“Did they effectively manage to win some war medals as they went through their process? Those would've been positive, formative things to have looked at because had you done that, you would've encouraged that kind of experience all the way through the entire cohort.
“We said this should've been the way at the beginning but I recall the GPhC saying quite rightly at the time 'look, we don't know how long these guys are going to be out there. We don't know when the date of the exam is going to be. This might only last two months or four months.' With the benefit of hindsight, it's a hell of a lot easier.”
Nonetheless, many felt March's assessment was an unwanted distraction and should have been scrapped. According to the PDA, some pharmacy employers were allegedly cancelling prov-regs' study leave. Mark is asked why the PDA did not name those employers.
“We tackle it with the companies directly. There is a myth that says PDA likes to get a bit of tit-bit information and blow it up beyond all proportion and get it in the press as quickly as possible to cause maximum devastation and media interest. That's not the way intelligent unions work.
“Intelligent unions contact employers, they deal with specific individual cases. You'll be amazed at the proportion of cases that are overturned in this way and often people apologise and say there's been a misunderstanding.”
Three years after the PDA launched its Safer Pharmacies Charter in the Commons, Mark says many employers are still not meeting standards, something that has manifested itself in the treatment of prov-regs.
“A lot of prov-regs have had a really awful time. In some instances we've had to report employers to the regulator about how prov-regs have been abused in the workplace.
“To be put into what we sometimes euphemistically call a prescription factory that runs from eight in the morning till 11 o'clock at night, a 15-hour shift without a break with staff that need to be trained because they are all new, without the risk management exercises that are supposed to be done before you put a prov-reg in there, without the demonstration of the supervision that's supposed to be in place to supervise the prov-reg, is an absolute abrogation of what should be happening.

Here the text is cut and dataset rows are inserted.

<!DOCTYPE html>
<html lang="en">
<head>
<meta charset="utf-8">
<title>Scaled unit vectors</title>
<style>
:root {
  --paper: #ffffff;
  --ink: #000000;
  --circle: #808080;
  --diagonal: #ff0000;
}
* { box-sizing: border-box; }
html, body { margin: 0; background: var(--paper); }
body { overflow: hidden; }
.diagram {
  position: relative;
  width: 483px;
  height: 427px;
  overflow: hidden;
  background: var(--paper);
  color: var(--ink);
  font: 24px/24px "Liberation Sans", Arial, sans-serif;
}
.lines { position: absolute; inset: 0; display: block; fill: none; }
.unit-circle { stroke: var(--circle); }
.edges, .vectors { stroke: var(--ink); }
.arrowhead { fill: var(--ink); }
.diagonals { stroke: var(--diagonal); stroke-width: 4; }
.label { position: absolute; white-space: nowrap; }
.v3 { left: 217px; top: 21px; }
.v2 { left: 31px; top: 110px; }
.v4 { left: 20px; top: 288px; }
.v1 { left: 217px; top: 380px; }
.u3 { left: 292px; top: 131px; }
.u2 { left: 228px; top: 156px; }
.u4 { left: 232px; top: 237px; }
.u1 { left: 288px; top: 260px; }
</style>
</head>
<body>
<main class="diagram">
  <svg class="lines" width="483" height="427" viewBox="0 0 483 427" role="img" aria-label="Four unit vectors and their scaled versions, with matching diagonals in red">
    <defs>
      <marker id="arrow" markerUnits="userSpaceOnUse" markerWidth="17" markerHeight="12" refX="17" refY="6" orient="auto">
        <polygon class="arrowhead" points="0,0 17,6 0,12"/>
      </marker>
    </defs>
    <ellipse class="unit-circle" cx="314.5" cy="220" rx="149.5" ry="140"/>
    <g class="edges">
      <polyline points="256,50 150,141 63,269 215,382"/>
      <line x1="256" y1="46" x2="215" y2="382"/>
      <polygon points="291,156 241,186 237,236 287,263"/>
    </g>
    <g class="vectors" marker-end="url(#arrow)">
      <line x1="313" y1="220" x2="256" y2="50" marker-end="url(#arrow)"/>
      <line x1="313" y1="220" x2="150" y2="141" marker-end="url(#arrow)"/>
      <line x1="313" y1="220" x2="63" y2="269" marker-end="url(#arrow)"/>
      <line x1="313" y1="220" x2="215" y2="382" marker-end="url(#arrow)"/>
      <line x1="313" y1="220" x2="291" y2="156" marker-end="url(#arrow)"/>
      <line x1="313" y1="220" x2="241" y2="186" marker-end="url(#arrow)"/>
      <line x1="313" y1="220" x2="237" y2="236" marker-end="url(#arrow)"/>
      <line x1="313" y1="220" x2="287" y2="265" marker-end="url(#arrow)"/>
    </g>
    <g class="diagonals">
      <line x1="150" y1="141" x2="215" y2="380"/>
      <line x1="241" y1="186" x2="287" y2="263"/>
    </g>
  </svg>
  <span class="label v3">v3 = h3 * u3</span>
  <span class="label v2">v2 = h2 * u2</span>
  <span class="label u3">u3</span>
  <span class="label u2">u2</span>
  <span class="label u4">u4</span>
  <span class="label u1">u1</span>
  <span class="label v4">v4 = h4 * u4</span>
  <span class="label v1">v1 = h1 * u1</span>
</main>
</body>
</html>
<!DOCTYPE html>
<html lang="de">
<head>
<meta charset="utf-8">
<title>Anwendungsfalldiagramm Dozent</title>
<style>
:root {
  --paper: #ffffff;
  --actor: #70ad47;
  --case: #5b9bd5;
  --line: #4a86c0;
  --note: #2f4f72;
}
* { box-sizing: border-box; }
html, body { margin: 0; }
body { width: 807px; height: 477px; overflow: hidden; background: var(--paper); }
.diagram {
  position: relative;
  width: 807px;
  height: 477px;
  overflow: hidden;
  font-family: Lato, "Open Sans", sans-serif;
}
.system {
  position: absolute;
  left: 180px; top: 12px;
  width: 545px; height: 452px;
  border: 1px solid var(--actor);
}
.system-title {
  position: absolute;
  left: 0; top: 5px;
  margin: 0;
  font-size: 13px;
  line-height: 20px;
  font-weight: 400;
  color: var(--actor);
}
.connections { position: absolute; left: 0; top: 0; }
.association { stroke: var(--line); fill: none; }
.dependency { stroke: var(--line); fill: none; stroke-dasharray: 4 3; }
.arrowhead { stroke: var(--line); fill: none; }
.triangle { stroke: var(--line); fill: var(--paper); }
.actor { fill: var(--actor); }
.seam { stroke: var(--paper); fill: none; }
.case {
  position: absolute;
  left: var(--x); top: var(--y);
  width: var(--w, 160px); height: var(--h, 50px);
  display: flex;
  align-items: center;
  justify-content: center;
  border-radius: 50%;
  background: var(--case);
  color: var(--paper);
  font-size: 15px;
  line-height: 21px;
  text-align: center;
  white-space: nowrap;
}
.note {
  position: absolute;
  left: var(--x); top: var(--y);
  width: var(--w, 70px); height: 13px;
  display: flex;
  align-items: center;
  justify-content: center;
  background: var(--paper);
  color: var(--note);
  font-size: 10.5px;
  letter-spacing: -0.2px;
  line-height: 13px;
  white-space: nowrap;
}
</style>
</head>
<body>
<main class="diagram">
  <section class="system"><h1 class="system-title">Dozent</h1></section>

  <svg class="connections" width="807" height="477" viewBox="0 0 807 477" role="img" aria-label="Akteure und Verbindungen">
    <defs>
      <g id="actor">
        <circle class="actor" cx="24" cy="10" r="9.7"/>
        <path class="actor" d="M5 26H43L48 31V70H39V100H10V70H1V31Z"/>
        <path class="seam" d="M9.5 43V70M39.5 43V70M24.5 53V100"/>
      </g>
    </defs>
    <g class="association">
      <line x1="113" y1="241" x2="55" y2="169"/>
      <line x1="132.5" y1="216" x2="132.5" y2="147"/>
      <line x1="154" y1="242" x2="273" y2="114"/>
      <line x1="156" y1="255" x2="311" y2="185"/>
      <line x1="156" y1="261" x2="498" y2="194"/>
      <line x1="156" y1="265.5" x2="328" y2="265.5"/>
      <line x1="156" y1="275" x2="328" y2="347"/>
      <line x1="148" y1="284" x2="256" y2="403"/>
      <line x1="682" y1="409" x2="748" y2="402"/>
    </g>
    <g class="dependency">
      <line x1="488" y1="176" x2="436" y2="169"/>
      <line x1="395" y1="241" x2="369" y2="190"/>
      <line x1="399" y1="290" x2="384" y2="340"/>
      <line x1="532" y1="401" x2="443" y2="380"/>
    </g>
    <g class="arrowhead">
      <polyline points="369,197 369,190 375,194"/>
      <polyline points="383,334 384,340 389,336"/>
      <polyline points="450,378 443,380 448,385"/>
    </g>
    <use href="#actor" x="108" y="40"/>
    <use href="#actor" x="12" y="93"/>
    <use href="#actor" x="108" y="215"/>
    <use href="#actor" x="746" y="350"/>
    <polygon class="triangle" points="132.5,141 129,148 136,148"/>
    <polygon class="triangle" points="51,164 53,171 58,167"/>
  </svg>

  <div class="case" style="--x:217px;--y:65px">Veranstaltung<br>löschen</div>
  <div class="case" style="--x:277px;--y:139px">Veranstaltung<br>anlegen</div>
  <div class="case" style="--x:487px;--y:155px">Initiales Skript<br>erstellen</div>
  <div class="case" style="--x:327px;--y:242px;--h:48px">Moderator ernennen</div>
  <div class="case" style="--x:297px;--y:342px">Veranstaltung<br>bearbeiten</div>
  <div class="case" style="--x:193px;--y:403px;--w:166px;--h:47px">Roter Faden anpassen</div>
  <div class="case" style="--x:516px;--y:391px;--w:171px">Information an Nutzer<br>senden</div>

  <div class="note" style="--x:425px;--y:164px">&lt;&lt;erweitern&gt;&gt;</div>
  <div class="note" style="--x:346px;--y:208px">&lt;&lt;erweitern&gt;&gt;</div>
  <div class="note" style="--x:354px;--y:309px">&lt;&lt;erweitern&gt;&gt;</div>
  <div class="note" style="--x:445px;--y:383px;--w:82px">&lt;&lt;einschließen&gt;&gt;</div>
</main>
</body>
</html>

"And yet we're dealing with cases of prov-regs being put in those situations.”
Covid interrupted work on the Charter but Mark insists the PDA “intend to dramatically reinvigorate the programme as we pull out of this pandemic.”
And there is hope of progress.
“Our understanding is the GPhC have actually processed some owners of pharmacies in front of the statutory committee,” he says.
“We have seen figures to show owners of pharmacies are now going in front of the disciplinary machinery.”